Good lord, it's December already. How did that happen? That means we've got about a month before CES in Las Vegas. For you new folks, CES is the first major event of the year, though it's definitely more focused on consumer electronics than mobile. But that doesn't mean there won't be more than enough to keep us busy.
We might still see a minor release or two this month, but more than likely we're done with the major phone announcements until 2013.
And now, for a few more quick thoughts on this fine Sunday morning ...
I'd like to think I know a thing or three about Android. A decent judge of both hardware and software. But while I can bang out 1,000 words on why I think application like Falcon Pro is pretty damn good (though certainly not perfect) to me, reading Romain Guy's breakdown of why hiccups happen is an excellent reminder of just how much work goes into apps to make them as good as they can possibly be. Remember that the next time you bitch about an update taking longer than you'd like. Or the next time you refuse to pony up a buck or two for an app. Whether it's a Twitter app or a clock or something a little more intricate, good devs work hard. [Update: And look at that, Falcon's dev has already updated the app with these recommendations. How's about that?)
I'm inclined to side with WPCentral's Daniel Rubino, who doesn't believe a single job listing for a Linux expert means Nokia is making an Android phone. Those dots are just too tempting to connect without actually being supported by any real facts. Yes, Android is built on Linux. So's a hell of a lot of other stuff. And Nokia's been bringing its maps app to other platforms. One new twist, though -- that LinkedIn job listing is "no longer active." Try not to speculate too hard over that. [Update: Nokia's Doug Dawson confirms on Twitter that the job listing was for Nokia Maps support, not some Android phone.]
In case you didn't notice on Tuesday, Google still kinda sucks at selling things. Maybe that's not quite fair, but certainly its retail side of the Google Play store still isn't robust enough to handle the nerd crush of a Nexus launch.
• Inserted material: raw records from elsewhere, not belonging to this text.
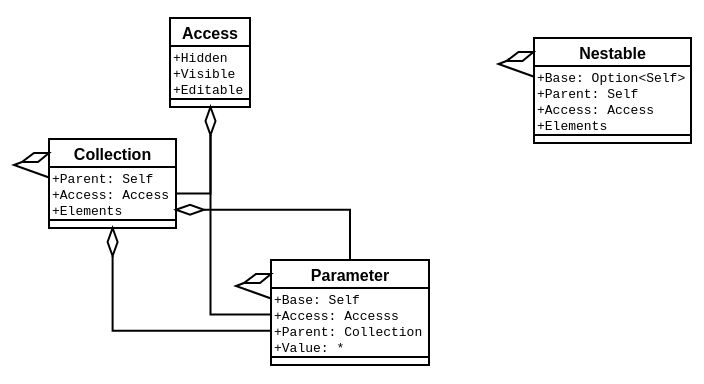
<!DOCTYPE html>
<html lang="en">
<head>
<meta charset="utf-8">
<title>Class diagram</title>
<style>
:root { --ink: #000; --paper: #fff; }
* { box-sizing: border-box; margin: 0; padding: 0; }
html, body { width: 704px; height: 384px; overflow: hidden; background: var(--paper); }
.diagram { position: relative; width: 704px; height: 384px; color: var(--ink); }
.class {
  position: absolute;
  display: grid;
  grid-template-rows: 28px 1fr 6px;
  border: 2px solid var(--ink);
  background: var(--paper);
}
.class h2 {
  padding-top: 4px;
  border-bottom: 2px solid var(--ink);
  display: flex; align-items: center; justify-content: center;
  font: bold 16px/18px "Liberation Sans", sans-serif;
}
.attributes {
  min-height: 0;
  padding: 4px 0 0 2px;
  border-bottom: 2px solid var(--ink);
  list-style: none;
  font: 13px/16px "Liberation Mono", monospace;
  white-space: nowrap;
}
.access { left: 169px; top: 17px; width: 82px; height: 91px; }
.collection { left: 48px; top: 138px; width: 129px; height: 91px; }
.parameter { left: 270px; top: 259px; width: 160px; height: 107px; }
.nestable { left: 533px; top: 37px; width: 159px; height: 107px; }
.relations {
  position: absolute; left: 0; top: 0;
  fill: none; stroke: var(--ink); stroke-width: 2;
}
.relations polygon { fill: var(--paper); }
</style>
</head>
<body>
<main class="diagram">
  <section class="class access">
    <h2>Access</h2>
    <ul class="attributes">
      <li>+Hidden</li>
      <li>+Visible</li>
      <li>+Editable</li>
    </ul>
  </section>
  <section class="class collection">
    <h2>Collection</h2>
    <ul class="attributes">
      <li>+Parent: Self</li>
      <li>+Access: Access</li>
      <li>+Elements</li>
    </ul>
  </section>
  <section class="class parameter">
    <h2>Parameter</h2>
    <ul class="attributes">
      <li>+Base: Self</li>
      <li>+Access: Accesss</li>
      <li>+Parent: Collection</li>
      <li>+Value: *</li>
    </ul>
  </section>
  <section class="class nestable">
    <h2>Nestable</h2>
    <ul class="attributes">
      <li>+Base: Option&lt;Self&gt;</li>
      <li>+Parent: Self</li>
      <li>+Access: Access</li>
      <li>+Elements</li>
    </ul>
  </section>
  <svg class="relations" width="704" height="384" viewBox="0 0 704 384" aria-hidden="true">
    <defs>
      <polygon id="aggregate" points="0,0 5,14 0,28 -5,14"/>
      <g id="self-aggregate">
        <polyline points="0,24.5 -35,12 -27,9"/>
        <polygon points="0,0 -11,9 -27,9 -15,0"/>
      </g>
    </defs>
    <polyline points="176,193.5 210.5,193.5 210.5,135"/>
    <polyline points="271,314.5 210.5,314.5 210.5,135"/>
    <polyline points="204,209.7 350,209.7 350,260"/>
    <polyline points="271,330.7 112.6,330.7 112.6,256"/>
    <use href="#aggregate" x="210.5" y="107"/>
    <use href="#aggregate" x="112.6" y="228"/>
    <use href="#aggregate" transform="translate(176 209.7) rotate(-90)"/>
    <use href="#self-aggregate" x="49" y="153"/>
    <use href="#self-aggregate" x="271" y="274"/>
    <use href="#self-aggregate" x="533.5" y="52"/>
  </svg>
</main>
</body>
</html>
Wonder how much of that was because of naturally heavy traffic, but certainly the publicizing of ways to bash the hell out of the webpages even more quickly didn't help matters.
I noticed after updating my Nexus 7 to Android 4.2 that the new Android keyboard with its swiping input is now set as the default input. And on my Galaxy Nexus, SwiftKey was completely uninstalled. A quick search finds a smattering of such reports. (SwiftKey forums, Reddit, Google+, Twitter) Let's hope that's the result of some sort of weird bug (certainly seems there are enough of those lately) with the addition of the new keyboard in Android 4.2, and not something more sinister. (Remember that SwiftKey is about to launch its new tracing keyboard, SwiftKey Flow.) Google purposefully breaking third-party keyboards in favor of its own? I shudder to think. Anybody seen this sort of things with other third-party keyboards after the update?
In case you missed it, we're stuffing stockings with Google Play Gift Cards all month long, and each of the 31 winners is in the running for a Nexus 4. Full details here!